Burgundy’s cool, marginal climate and Jurassic limestone soils are perfect for the production of elegant, savory, and mineral-driven Chardonnay and Pinot Noir with plenty of acidity. Vintage variation is of particular importance here, as weather conditions can be variable and unpredictable. Spring frost and hail are near-universal risks. The Côte d’Or, a long and narrow escarpment, forms the heart of the region, split into the Côte de Nuits to the north and the Côte de Beaune to the south. The former is home to many of the world’s finest Pinot Noir wines, while Chardonnay plays a much more prominent role in the latter, though outstanding red, white, and rosé are all produced throughout. Other key appellations include the Côte Chalonnaise, home to great value Pinot Noir and sparkling Crémant de Bourgogne; the Mâconnais, producing soft and round inexpensive Chardonnay; and Chablis, the northernmost region of Burgundy and an acidity-lover’s Chardonnay paradise.

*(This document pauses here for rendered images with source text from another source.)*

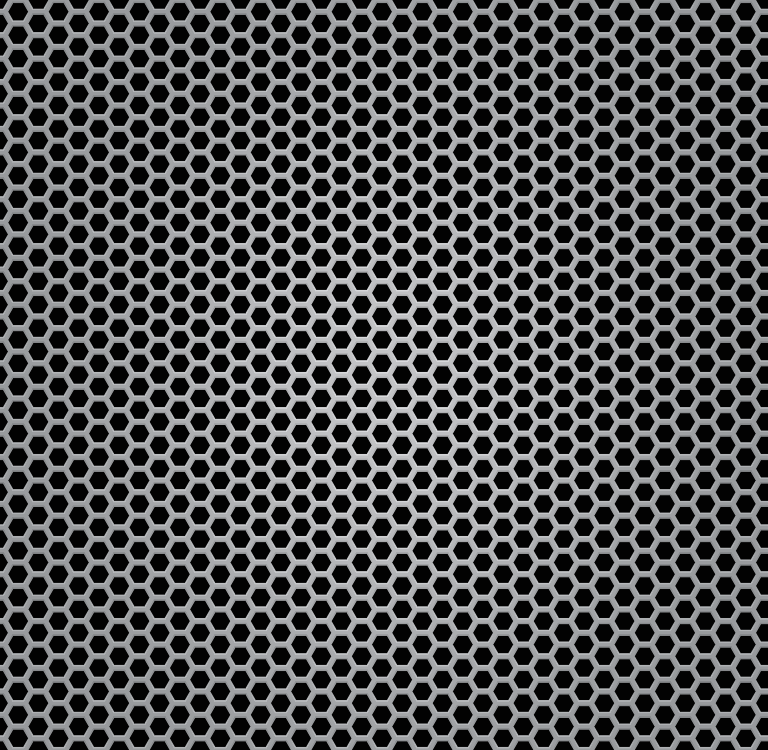
Reproduce this texture procedurally as a Shadertoy shader.

```glsl
const vec2 REPEATS = vec2(38.0, 32.0);   // columns across, holes down
const vec2 PHASE = vec2(0.9, 0.5);       // centre of the first hole, in cells
const float COLUMN_STEP = 0.866;         // column spacing / row spacing
const float HOLE_RADIUS = 0.368;         // centre to flat side, in row spacings
const vec3 HOLE_COLOR = vec3(0.006);
const vec3 METAL_DARK = vec3(0.595, 0.605, 0.615);
const vec3 METAL_LIGHT = vec3(0.765, 0.768, 0.778);

// Offset from the nearest point of a lattice with two-column period
vec2 latticeOffset(vec2 p, vec2 shift) {
    vec2 period = vec2(2.0, 1.0);
    vec2 q = p - shift;
    return (q - period * floor(q / period + 0.5)) * vec2(COLUMN_STEP, 1.0);
}

// Hexagonal norm, flat sides at top and bottom
float hexNorm(vec2 p) {
    vec2 a = abs(p);
    return max(a.y, dot(a, vec2(0.8660, 0.5)));
}

// Offset from the nearest hole of the staggered grid
vec2 nearestHole(vec2 p) {
    vec2 even = latticeOffset(p, vec2(0.0));
    vec2 odd = latticeOffset(p, vec2(1.0, 0.5));
    return hexNorm(even) < hexNorm(odd) ? even : odd;
}

// Soft line of the given half width around zero
float band(float d, float halfWidth, float blur) {
    return 1.0 - smoothstep(halfWidth, halfWidth + blur, abs(d));
}

// Brushed sheen: bright centre, falling off faster sideways
vec3 metalSheen(vec2 uv) {
    float falloff = length((uv - 0.5) * vec2(2.0, 1.55));
    return mix(METAL_LIGHT, METAL_DARK, smoothstep(0.0, 1.05, falloff));
}

// Lit rim below each hole, shaded rim above it
vec3 bevel(vec3 metal, vec2 offset, float edge, float blur) {
    float rim = band(edge - 0.04, 0.015, blur);
    float facing = clamp(-offset.y / HOLE_RADIUS, -1.0, 1.0);
    return metal + rim * (0.09 * max(facing, 0.0) - 0.07 * max(-facing, 0.0));
}

void mainImage(out vec4 fragColor, in vec2 fragCoord) {
    vec2 uv = fragCoord / iResolution.xy;
    float pixel = REPEATS.y / iResolution.y;
    vec2 offset = nearestHole(uv * REPEATS - PHASE);
    float edge = hexNorm(offset) - HOLE_RADIUS;

    vec3 metal = bevel(metalSheen(uv), offset, edge, max(pixel * 0.6, 0.02));
    float coverage = smoothstep(-0.6 * pixel, 0.6 * pixel, edge);
    fragColor = vec4(mix(HOLE_COLOR, metal, coverage), 1.0);
}
```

One of the most difficult yet rewarding grapes to grow, Pinot Noir is commonly referred to by winemakers as the “heartbreak grape.” However, the greatest red wines of Burgundy prove that it is unquestionably worth the effort. More reflective than most varieties of the land on which it is grown, Pinot Noir prefers a cool climate, requires low yields to achieve high quality, and demands care in the vineyard and lots of attention in the winery. It is an important component of Champagne and the only variety permitted in red Burgundy. Pinot Noir enjoys immense popularity internationally, most notably in Oregon, California, and New Zealand.
In the Glass
Pinot Noir Is all about red fruit—strawberry, raspberry, and cherry. It is relatively pale in color with soft tannins and lively acidity. It ranges in body from very light to the heavier side of medium, typically landing somewhere in the middle—giving it extensive possibilities for food pairing. With age (of which the best examples can handle an astounding amount), it can develop hauntingly beautiful characteristics of fresh earth, autumn leaves, and truffles.
Pinot’s healthy acidity cuts through the oiliness of pink-fleshed fish like salmon, ocean trout, and tuna. Its mild mannered tannins don’t fight with spicy food, and give it enough structure to pair with all sorts of poultry—chicken, quail, and especially duck. As the namesake wine of Boeuf Bourguignon, it can even match with heavier fare. Pinot Noir is also very vegetarian-friendly—most notably with any dish that features mushrooms.
Pinot Noir is dangerously drinkable, highly addictive, and has a bad habit of emptying the wallet. Look for affordable but still delicious examples from Germany (as Spätburgunder), Italy (as Pinot Nero), Chile, New Zealand, and France’s Loire Valley and Alsace regions.